Courtesy of Hyde Park Art Center (Ashley O'Shay, Janae Bonsu, Resita Cox, Cathleen Campbell)

By Angela Chen

A powerful presentation of Black female voices and a recollection of Black history and activism highlighted the Hyde Park Art Center and South Side Art Center’s virtual celebratory event Monday of the late Martin Luther King Jr.

The event opened with a poetry reading by Chicago poet, artist and activist Lesle Honore of “Get your hands off our King,” a poem calling out those who have persecuted the Black community and those who still do so. “Get your hands off our King, get your hands off his legacy, our dream,” her voice resounded as people in the Zoom chat applauded emojis and encouraged her to “go off.”

After the poetry reading, Black female filmmakers introduced their work.

“Martin Luther King’s Unsung Heroes,” a documentary by Cathleen Campbell, is an ode to the heroes of the civil rights movement. “The Black Archive Project: Chicago Uprisings 2020,” a short-video series by Resita Cox, draws on first-hand interviews with protesters, organizers and artists during the 2020 protests following the killings of George Floyd and Breonna Taylor by police.

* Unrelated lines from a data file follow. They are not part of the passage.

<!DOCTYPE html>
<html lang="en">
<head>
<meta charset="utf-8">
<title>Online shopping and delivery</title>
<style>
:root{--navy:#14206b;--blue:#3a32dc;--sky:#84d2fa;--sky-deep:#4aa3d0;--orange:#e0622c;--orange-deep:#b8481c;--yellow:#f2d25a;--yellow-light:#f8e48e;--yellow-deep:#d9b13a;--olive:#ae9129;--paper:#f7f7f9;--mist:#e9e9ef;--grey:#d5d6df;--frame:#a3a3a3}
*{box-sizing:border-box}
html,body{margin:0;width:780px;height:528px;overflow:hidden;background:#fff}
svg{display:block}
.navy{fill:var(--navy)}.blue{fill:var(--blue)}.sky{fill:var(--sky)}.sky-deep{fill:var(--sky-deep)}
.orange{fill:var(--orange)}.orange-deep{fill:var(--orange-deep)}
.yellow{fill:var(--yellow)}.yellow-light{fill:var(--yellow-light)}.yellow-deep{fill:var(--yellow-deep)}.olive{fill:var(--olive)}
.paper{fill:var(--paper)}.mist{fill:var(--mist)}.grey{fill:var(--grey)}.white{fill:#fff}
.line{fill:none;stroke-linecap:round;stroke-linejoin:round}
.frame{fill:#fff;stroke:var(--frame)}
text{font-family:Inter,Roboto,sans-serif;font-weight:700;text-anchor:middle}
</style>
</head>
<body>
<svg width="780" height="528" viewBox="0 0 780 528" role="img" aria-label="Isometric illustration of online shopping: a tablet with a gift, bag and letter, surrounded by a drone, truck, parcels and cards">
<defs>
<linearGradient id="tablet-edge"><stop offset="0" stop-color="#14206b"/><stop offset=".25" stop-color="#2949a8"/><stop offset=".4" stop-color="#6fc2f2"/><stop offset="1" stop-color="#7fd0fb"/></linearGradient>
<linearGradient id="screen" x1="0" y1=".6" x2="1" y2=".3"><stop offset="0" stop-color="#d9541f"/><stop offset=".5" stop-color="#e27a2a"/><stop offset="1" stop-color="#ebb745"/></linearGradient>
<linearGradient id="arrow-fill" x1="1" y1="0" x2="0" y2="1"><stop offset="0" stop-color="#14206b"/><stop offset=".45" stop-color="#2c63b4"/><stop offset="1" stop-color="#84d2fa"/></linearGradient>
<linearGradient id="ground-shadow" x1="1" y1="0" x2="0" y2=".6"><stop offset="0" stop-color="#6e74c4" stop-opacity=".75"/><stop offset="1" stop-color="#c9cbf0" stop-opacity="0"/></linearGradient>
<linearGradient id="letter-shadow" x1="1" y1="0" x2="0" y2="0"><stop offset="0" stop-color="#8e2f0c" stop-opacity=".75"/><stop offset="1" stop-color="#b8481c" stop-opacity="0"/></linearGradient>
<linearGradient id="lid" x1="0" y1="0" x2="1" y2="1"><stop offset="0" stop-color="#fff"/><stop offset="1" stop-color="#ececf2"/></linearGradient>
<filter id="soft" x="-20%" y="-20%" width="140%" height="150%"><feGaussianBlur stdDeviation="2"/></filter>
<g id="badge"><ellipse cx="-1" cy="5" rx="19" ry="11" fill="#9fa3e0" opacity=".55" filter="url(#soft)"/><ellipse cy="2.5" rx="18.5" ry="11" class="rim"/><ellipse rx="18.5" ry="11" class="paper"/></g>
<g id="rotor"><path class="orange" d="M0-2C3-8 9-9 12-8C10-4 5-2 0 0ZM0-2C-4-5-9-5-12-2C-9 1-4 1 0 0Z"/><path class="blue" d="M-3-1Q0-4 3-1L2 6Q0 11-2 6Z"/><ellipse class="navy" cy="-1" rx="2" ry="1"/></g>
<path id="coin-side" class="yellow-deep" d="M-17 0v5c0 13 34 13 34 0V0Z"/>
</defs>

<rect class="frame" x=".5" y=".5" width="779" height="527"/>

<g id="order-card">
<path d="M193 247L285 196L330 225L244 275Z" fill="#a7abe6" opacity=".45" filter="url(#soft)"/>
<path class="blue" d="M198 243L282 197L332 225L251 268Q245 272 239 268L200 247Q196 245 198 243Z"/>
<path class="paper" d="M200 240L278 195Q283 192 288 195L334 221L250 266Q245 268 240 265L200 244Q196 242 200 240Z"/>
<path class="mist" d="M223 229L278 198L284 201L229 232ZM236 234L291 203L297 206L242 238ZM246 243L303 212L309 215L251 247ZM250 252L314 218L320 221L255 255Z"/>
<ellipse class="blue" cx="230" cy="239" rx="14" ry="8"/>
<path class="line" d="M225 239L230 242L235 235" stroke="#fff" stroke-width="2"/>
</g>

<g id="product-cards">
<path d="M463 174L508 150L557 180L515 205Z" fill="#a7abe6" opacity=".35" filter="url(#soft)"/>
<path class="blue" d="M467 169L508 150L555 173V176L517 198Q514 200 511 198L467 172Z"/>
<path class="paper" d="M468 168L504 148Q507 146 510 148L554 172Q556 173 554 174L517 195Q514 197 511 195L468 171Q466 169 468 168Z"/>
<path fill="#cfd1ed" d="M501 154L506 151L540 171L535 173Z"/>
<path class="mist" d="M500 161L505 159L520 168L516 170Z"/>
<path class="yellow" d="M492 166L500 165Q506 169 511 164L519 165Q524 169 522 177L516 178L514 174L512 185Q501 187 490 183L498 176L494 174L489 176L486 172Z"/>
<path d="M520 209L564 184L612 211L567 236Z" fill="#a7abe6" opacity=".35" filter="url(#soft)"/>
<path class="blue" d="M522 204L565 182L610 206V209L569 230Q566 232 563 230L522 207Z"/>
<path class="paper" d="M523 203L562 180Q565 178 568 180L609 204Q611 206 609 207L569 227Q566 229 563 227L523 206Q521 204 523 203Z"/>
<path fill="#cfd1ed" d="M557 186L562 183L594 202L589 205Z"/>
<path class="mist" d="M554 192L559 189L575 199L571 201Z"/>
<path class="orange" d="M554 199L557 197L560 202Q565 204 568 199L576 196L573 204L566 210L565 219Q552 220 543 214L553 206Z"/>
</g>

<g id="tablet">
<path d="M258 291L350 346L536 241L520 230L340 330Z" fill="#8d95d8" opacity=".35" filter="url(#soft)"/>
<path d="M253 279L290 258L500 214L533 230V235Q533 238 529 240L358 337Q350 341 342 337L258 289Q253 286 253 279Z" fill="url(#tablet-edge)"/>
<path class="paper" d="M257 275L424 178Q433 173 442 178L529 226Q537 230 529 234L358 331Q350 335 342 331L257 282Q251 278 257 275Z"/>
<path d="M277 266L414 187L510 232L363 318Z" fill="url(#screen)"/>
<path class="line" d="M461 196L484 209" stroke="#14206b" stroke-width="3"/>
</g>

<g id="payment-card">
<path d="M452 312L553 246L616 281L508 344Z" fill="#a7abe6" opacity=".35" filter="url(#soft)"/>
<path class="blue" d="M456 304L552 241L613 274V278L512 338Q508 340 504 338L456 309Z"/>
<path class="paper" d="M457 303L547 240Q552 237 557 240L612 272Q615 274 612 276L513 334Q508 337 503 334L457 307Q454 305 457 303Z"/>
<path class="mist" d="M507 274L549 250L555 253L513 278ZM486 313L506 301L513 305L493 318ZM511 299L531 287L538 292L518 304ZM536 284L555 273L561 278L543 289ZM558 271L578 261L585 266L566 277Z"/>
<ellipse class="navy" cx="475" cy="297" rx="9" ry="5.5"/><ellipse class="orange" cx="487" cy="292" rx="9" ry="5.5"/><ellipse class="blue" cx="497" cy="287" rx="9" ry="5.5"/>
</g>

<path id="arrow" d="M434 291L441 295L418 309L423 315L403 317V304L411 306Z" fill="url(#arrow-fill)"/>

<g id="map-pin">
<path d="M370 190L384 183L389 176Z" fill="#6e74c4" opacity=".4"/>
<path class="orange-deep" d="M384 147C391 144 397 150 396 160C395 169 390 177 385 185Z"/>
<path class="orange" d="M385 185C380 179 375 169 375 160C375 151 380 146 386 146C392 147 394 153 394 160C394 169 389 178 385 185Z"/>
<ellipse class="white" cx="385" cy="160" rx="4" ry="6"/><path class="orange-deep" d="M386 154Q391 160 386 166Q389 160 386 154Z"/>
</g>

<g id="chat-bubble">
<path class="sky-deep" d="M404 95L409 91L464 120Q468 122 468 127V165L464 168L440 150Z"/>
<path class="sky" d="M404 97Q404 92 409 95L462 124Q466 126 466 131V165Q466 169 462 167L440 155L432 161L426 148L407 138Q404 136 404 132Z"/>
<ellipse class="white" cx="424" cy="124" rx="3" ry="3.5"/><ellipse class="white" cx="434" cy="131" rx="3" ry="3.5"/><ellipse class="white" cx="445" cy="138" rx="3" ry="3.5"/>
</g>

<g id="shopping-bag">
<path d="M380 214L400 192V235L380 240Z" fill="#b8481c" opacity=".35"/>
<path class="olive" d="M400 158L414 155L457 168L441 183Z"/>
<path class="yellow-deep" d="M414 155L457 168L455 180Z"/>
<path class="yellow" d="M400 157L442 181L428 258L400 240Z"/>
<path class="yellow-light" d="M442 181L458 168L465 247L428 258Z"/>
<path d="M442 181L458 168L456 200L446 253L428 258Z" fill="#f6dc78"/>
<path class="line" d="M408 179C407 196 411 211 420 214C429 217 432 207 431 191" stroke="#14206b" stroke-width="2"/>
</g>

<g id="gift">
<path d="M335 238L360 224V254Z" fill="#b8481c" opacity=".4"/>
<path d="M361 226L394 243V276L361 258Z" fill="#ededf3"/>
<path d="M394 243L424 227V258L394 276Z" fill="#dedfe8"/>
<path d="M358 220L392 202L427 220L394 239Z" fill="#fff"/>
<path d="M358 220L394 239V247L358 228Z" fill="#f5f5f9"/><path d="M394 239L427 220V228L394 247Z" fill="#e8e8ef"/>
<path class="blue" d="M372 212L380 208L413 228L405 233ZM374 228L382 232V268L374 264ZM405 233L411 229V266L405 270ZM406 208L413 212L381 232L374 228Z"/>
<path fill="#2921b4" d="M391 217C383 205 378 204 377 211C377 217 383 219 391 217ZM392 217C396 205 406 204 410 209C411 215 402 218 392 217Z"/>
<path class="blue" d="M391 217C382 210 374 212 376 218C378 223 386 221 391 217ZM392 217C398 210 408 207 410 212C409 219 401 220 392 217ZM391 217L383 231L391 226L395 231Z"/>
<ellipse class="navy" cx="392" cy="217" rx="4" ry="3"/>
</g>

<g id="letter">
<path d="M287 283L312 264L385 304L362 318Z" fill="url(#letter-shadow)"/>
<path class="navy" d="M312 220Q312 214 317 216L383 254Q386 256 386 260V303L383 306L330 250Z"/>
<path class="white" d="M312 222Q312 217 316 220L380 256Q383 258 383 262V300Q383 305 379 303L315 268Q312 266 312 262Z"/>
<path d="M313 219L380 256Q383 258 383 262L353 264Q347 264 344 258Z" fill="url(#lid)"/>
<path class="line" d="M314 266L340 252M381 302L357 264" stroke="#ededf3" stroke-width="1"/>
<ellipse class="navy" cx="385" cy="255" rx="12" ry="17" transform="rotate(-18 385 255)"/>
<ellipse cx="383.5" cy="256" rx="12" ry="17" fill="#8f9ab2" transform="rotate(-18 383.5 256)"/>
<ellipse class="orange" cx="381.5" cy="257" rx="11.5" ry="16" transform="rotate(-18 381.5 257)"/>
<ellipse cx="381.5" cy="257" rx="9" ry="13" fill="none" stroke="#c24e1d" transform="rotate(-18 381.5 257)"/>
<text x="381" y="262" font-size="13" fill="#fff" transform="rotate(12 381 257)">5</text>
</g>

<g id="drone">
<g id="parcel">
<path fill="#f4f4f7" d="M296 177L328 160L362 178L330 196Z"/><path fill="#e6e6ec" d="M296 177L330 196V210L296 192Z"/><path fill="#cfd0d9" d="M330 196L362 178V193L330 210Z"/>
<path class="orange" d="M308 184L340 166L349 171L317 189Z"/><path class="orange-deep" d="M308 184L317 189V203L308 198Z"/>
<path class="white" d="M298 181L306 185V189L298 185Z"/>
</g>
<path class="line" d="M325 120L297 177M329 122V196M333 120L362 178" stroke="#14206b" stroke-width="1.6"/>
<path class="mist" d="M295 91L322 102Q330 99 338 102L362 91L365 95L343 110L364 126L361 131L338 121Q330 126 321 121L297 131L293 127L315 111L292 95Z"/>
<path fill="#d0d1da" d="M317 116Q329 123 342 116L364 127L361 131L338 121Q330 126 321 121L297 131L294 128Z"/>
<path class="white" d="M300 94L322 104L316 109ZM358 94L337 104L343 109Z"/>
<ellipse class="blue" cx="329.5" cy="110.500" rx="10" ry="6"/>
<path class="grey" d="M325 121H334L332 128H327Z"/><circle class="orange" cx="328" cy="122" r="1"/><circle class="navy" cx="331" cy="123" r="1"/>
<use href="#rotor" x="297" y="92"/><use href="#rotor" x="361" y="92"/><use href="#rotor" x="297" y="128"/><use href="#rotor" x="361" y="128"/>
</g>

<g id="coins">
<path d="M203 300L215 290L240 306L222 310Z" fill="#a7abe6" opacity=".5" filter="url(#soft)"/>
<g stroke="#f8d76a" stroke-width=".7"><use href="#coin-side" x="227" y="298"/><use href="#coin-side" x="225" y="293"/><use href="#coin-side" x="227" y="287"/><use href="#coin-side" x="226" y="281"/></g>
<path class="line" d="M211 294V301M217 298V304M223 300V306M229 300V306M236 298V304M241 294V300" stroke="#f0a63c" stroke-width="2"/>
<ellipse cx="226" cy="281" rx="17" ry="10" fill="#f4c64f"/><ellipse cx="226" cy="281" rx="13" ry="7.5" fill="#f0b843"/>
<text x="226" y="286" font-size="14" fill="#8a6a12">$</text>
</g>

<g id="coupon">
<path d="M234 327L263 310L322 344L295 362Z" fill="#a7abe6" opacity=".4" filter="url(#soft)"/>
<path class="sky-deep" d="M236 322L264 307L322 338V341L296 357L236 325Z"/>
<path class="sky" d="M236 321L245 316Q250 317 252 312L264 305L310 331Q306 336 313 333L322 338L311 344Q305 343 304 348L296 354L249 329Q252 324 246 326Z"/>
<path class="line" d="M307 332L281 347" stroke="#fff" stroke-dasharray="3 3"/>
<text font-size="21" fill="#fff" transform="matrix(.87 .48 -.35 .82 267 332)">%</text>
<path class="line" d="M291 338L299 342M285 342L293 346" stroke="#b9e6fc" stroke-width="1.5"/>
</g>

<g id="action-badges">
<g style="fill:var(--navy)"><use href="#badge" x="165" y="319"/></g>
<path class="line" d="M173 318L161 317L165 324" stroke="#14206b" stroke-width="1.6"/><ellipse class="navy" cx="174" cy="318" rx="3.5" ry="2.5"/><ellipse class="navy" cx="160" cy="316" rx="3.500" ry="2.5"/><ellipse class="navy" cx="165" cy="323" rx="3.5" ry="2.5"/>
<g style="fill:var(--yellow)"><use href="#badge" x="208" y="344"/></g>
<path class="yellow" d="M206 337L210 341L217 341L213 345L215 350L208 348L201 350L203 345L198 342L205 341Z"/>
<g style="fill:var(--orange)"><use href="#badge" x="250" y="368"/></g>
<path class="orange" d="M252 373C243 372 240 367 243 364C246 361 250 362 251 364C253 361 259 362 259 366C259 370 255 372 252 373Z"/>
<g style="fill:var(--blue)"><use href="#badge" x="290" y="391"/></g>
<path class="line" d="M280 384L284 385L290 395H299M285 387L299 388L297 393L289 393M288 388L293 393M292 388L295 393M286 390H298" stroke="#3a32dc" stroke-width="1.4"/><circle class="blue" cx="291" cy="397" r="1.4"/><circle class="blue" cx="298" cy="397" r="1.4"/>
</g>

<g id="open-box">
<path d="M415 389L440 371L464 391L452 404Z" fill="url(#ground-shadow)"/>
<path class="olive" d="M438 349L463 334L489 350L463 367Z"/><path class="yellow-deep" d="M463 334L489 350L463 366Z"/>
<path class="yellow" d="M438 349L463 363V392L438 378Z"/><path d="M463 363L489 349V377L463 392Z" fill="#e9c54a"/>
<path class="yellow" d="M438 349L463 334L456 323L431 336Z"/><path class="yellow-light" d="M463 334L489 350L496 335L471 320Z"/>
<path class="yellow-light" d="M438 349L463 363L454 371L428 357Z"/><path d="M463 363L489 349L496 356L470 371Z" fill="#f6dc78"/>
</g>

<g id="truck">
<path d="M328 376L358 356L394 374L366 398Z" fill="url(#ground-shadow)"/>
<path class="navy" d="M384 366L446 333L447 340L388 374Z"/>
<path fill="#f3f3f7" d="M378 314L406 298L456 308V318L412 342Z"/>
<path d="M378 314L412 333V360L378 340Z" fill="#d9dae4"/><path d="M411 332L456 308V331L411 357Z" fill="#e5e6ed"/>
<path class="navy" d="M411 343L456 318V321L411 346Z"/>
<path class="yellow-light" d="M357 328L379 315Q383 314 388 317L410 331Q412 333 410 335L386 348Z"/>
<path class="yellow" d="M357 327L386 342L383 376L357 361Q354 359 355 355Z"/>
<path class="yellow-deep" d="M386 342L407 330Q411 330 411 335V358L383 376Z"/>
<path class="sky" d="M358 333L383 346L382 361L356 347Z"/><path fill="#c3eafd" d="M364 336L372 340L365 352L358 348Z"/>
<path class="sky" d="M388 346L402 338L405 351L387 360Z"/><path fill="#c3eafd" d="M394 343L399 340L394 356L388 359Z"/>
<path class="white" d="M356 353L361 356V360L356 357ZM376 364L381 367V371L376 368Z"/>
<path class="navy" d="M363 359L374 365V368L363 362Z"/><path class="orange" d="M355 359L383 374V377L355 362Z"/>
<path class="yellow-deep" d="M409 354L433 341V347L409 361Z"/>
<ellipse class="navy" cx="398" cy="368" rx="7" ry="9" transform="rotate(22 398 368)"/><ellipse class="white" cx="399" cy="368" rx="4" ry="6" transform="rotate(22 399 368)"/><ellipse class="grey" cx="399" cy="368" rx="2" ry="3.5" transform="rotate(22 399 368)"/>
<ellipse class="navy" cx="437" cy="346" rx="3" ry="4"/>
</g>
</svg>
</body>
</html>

“Chicago was one of the first places MLK organized in the Midwest,” said Cox, a documentary filmmaker and Northwestern University alum. “He talks and reflects about it a lot. And it just seemed like a match made in heaven, especially considering this project is about censoring the organizers and making sure these voices specifically are erased from historical record.”

“The Black Archive Project,” filmed in Chicago, preserves the events of 2020 to make sure that critics don’t erase first-hand accounts and events from the historical record. The film series is supposed to give an all-encompassing look from six unique perspectives in an effort to continue building a Black archive of 2020.

“Unapologetic” a full feature-length documentary by Chicago-based filmmaker Ashley O’Shay, is told through the perspective of Janae Bonsu and Bella Bahhs, two abolitionist leaders and current activists who support #defundthepolice and . The film takes a deep look into the Black Lives Matter movement as well as Bonsu’s and Bahhs’ personal motivations and contributions towards the movement.

The documentary hits close to home as the featured protests, activism and issues take place in Chicago. The film covers the police killing of Rekia Boyd, and Mayor Lori Lightfoot makes several appearances in the discussion of Chicago’s ongoing debate of Chicago Public Schools and the Chicago Police Department.

The celebration ended in a panel discussion on the films and next steps on what to expect.

“He (Martin Luther King Jr.) left a lot of tools, a lot of guidance, for what we have ahead of us,” Bahhs said during the panel discussion. Bahhs recently led a walkout with students at CPS.

“The Black Archive Project” full series will be exhibited at the Sisters of Cinema Media Art Center in the South Shore neighborhood of Chicago this spring. Unapologetic will be on PBS POV until Feb. 26.

Angela is a video/broadcast graduate student at Medill. You can follow her on Twitter at @angelaliuchen.